The UK faced a challenging year says Rail Freight Group head
This has been a year of resilience and recuperation. Those were the keynote themes at the Christmas gathering of the Rail Freight Group, the industry’s representative body in the UK. The director general of the RFG, Maggie Simpson OBE, addressed around eight hundred guests, including the UK rail minister Huw Merriman and chiefs of staff from among the rail freight industry in the UK and abroad.
A weak economy fuelled by high inflation and interest rates has made 2023 tough for the rail freight industry. The sector operates on tight margins and depends on a collaborative attitude. As such, it has seen the year in better shape than many other economic sectors. Maggie Simpson’s annual keynote address was able to offer encouragement to the industry at large. She clearly pointed out that the RFG had been instrumental in lobbying for the interests of its members. It has been challenging the governments in London, Edinburgh and Cardiff to deliver a policy package supportive of the industry.
No cause for complacency in the coming year
The main challenges faced in 2023 are only too apparent. The financial crunch has hit hard. There has also been a tail-off in consumer demand and a dip in construction activity. The downturn has been particularly evident outside the London and South East region. That has hit both multimodal and bulk traffic. The primary rail freight operations have been caught in an economic pincer movement. Also, in her foreword message to guests, Maggie Simpson noted the UK Government’s decisions to curtail the HS2 high-speed rail project and to defer the rail reform programme. Both of these were double caution signals for the industry.
Maggie Simpson leads the Rail Freight Group. Image: Simon Walton.
However, the resilience of the rail freight sector has seen out the year with the industry virtually intact. That, however, leaves no cause for complacency in the coming year. “Rail freight continues to show its strength”, she said. “[It is] performing better than the economy at large and delivering modal shift from road, even in challenging times. Every single person, from train operators, customers, supply chain and support services, has worked to keep the goods moving, to grow and increase rail freight and keep their colleagues safe.”
Rail minister is listening to freight lobby
The lobbying effort from the RFG has helped make a case for rail freight to stakeholders across industry and government. “This has included our policy work on rail reform”, she said.

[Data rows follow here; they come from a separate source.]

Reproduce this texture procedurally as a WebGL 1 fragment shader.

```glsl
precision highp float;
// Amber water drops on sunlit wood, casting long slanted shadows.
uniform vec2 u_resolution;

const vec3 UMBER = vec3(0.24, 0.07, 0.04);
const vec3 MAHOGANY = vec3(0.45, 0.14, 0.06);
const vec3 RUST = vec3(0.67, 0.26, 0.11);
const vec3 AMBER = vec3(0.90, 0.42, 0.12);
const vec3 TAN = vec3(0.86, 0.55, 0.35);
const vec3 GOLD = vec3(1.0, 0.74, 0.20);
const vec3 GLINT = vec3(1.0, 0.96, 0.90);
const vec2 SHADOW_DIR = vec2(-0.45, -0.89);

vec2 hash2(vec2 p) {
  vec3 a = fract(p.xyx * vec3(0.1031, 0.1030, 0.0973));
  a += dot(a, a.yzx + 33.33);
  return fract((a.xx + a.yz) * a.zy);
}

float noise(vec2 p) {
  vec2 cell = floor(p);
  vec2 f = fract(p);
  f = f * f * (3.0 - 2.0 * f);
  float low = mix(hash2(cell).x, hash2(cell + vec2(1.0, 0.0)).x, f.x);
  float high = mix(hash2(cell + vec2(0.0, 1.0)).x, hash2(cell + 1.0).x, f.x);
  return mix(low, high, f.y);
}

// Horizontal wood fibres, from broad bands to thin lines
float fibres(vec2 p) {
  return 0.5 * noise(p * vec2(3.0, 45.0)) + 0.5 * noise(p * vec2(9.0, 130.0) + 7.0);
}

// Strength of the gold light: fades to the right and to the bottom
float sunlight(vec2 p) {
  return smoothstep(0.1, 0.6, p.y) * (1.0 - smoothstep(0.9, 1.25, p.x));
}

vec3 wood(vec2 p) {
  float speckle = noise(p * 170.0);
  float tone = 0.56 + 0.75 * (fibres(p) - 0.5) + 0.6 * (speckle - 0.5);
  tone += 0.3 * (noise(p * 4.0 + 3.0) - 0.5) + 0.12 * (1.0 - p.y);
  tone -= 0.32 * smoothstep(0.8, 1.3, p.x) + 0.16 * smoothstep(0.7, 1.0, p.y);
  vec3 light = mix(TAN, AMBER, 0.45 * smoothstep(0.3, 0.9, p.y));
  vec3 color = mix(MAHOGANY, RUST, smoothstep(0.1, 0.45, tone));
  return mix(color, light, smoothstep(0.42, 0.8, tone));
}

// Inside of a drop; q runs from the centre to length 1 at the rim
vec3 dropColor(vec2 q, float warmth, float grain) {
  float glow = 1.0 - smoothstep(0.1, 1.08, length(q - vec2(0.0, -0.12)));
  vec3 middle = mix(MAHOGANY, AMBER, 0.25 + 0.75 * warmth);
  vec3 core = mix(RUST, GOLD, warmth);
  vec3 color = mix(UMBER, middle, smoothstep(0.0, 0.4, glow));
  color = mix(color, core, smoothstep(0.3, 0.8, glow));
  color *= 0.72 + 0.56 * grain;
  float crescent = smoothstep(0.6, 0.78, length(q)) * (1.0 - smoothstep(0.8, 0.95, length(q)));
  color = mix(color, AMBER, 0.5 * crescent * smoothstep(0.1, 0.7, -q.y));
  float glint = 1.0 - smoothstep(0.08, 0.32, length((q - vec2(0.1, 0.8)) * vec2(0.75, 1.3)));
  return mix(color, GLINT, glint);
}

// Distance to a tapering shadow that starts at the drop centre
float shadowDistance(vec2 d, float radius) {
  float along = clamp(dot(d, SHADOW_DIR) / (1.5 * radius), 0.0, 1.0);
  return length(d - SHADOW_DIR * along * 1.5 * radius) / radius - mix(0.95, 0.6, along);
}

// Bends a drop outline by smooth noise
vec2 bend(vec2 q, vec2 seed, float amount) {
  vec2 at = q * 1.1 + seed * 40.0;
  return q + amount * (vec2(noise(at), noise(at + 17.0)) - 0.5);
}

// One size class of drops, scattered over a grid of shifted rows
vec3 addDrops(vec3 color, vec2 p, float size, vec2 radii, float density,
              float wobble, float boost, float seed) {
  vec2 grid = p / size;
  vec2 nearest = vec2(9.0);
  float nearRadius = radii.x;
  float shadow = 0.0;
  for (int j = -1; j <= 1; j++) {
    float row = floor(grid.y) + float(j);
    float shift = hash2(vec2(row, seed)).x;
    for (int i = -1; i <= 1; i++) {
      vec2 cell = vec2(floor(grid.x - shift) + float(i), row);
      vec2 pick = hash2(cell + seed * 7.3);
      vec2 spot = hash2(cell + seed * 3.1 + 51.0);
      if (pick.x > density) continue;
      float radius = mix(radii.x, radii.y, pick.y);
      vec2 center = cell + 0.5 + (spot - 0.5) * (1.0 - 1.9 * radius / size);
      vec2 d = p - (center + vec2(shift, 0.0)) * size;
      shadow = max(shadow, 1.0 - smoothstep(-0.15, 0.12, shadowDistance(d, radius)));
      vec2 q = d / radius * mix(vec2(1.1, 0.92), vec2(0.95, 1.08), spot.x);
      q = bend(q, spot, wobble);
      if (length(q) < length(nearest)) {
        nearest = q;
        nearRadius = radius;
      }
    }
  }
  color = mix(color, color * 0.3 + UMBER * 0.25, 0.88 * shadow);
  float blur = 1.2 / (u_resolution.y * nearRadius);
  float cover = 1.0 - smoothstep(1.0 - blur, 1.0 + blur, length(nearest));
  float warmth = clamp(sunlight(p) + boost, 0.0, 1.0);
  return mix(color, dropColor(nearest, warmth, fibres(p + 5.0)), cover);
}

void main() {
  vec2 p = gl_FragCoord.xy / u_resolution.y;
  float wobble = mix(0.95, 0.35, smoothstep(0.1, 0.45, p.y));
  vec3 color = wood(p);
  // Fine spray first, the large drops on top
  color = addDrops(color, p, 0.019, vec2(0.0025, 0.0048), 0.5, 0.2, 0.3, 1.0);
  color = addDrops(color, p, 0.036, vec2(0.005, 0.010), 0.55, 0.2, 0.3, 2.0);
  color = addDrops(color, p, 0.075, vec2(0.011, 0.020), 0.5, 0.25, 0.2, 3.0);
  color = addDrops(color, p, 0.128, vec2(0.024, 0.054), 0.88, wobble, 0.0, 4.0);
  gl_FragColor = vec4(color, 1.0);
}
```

Simpson referred to the intention to replace the national infrastructure agency, Network Rail, with the more overarching management body, Great British Railways. That move is still on the agenda despite some wavering during the year. The dedicated freight team within the transition body must owe some debt to the Rail Freight Group, for its prominence within the planning for the new body.

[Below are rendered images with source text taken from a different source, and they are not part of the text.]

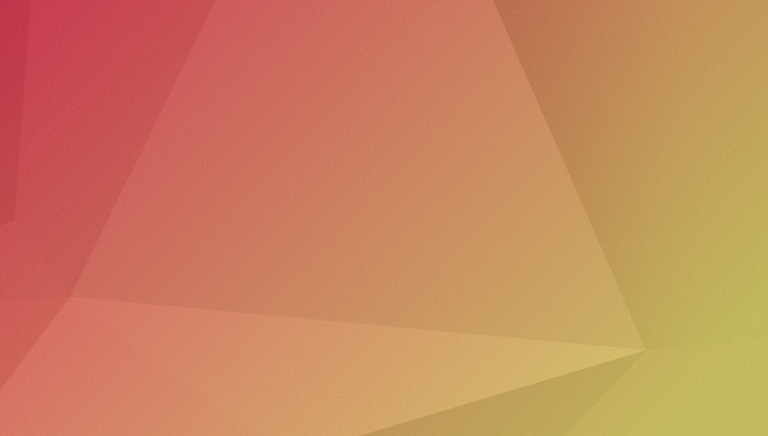
Write a Shadertoy shader that draws this background.

```glsl
// Smooth mask: 1 on the left of the directed line from a to b
float leftOf(vec2 p, vec2 a, vec2 b) {
    vec2 edge = (b - a) * iResolution.xy;
    vec2 offset = (p - a) * iResolution.xy;
    float dist = (edge.x * offset.y - edge.y * offset.x) / length(edge);
    return smoothstep(-0.8, 0.8, dist);
}

vec2 hashGradient(vec2 cell) {
    vec3 q = fract(cell.xyx * vec3(0.1031, 0.103, 0.0973));
    q += dot(q, q.yzx + 33.33);
    return fract((q.xx + q.yz) * q.zy) * 2.0 - 1.0;
}

float gradientNoise(vec2 p) {
    vec2 i = floor(p), f = fract(p);
    vec2 u = f * f * f * (f * (f * 6.0 - 15.0) + 10.0);
    vec2 k = vec2(0.0, 1.0);
    float low = mix(dot(hashGradient(i), f), dot(hashGradient(i + k.yx), f - k.yx), u.x);
    float high = mix(dot(hashGradient(i + k), f - k), dot(hashGradient(i + 1.0), f - 1.0), u.x);
    return mix(low, high, u.y);
}

void mainImage(out vec4 fragColor, in vec2 fragCoord) {
    vec2 p = fragCoord / iResolution.xy;

    // Diagonal gradient from rose through orange to olive
    float t = 0.65 * p.x + 0.35 * (1.0 - p.y);
    vec3 color = mix(vec3(0.81, 0.25, 0.35), vec3(0.80, 0.53, 0.38), clamp(t / 0.5, 0.0, 1.0));
    color = mix(color, vec3(0.785, 0.74, 0.39), clamp((t - 0.5) / 0.4, 0.0, 1.0));

    // The two corners shared by most facets
    vec2 hubLeft = vec2(0.091, 0.319);
    vec2 hubRight = vec2(0.841, 0.197);

    // Left facets
    float left = leftOf(p, hubLeft, vec2(0.281, 1.0)) * leftOf(p, vec2(0.0, 0.105), hubLeft);
    vec2 notch = vec2(0.019, 0.495);
    float sliver = leftOf(p, notch, vec2(0.040, 1.0)) * leftOf(p, vec2(0.0, 0.482), notch);
    float leftLow = left * leftOf(p, hubLeft, notch) * (1.0 - leftOf(p, vec2(0.0, 0.482), notch));
    float leftBase = left * leftOf(p, hubLeft, vec2(0.0, 0.312));
    color *= mix(vec3(1.0), vec3(0.97, 0.90, 0.91), left);
    color *= mix(vec3(1.0), vec3(0.96, 0.92, 0.92), sliver);
    color *= 1.0 + 0.012 * leftLow + 0.02 * leftBase;

    // Bright wedge between the hubs, with a faint crease
    float wedge = leftOf(p, hubRight, hubLeft) * leftOf(p, vec2(0.467, 0.0), hubRight)
                * (1.0 - leftOf(p, vec2(0.0, 0.105), hubLeft));
    float crease = leftOf(p, vec2(0.33, 0.0), hubLeft);
    color *= mix(vec3(1.0), vec3(1.045, 1.06, 1.08) - vec3(0.0, 0.02, 0.01) * crease, wedge);

    // Right facet, shaded toward its upper left
    vec2 rim = vec2(1.0, 0.22);
    float right = (1.0 - leftOf(p, hubRight, vec2(0.642, 1.0))) * leftOf(p, hubRight, rim);
    vec3 shade = mix(vec3(0.92, 0.88, 0.84), vec3(0.96, 0.98, 0.92), smoothstep(0.63, 0.93, p.x));
    color *= mix(vec3(1.0), shade, right);

    // Lower right facets
    vec2 foot = vec2(0.736, 0.0);
    float lower = leftOf(p, hubRight, vec2(0.467, 0.0)) * leftOf(p, foot, hubRight);
    float corner = leftOf(p, hubRight, foot) * leftOf(p, rim, hubRight);
    color *= mix(vec3(1.0), vec3(0.95, 0.95, 0.91), lower);
    color *= mix(vec3(1.0), vec3(0.98, 0.98, 0.94), corner);

    // Fine grain
    color += 0.026 * gradientNoise(p * vec2(290.0, 164.0));
    fragColor = vec4(clamp(color, 0.0, 1.0), 1.0);
}
```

Returning to her written foreword, Maggie Simpson noted the role rail freight continues to play in the construction of HS2. That contribution remains critical, even in HS2’s truncated West London to Birmingham form. Simpson also alluded to the sector’s self-improvement drive. Decarbonisation, digitalisation, research and development have all been fostered by groups within the RFG. It’s a welcome development despite a year beset by clear and present challenges. “The input of members is absolutely key to making the case for rail freight”, concluded Simpson.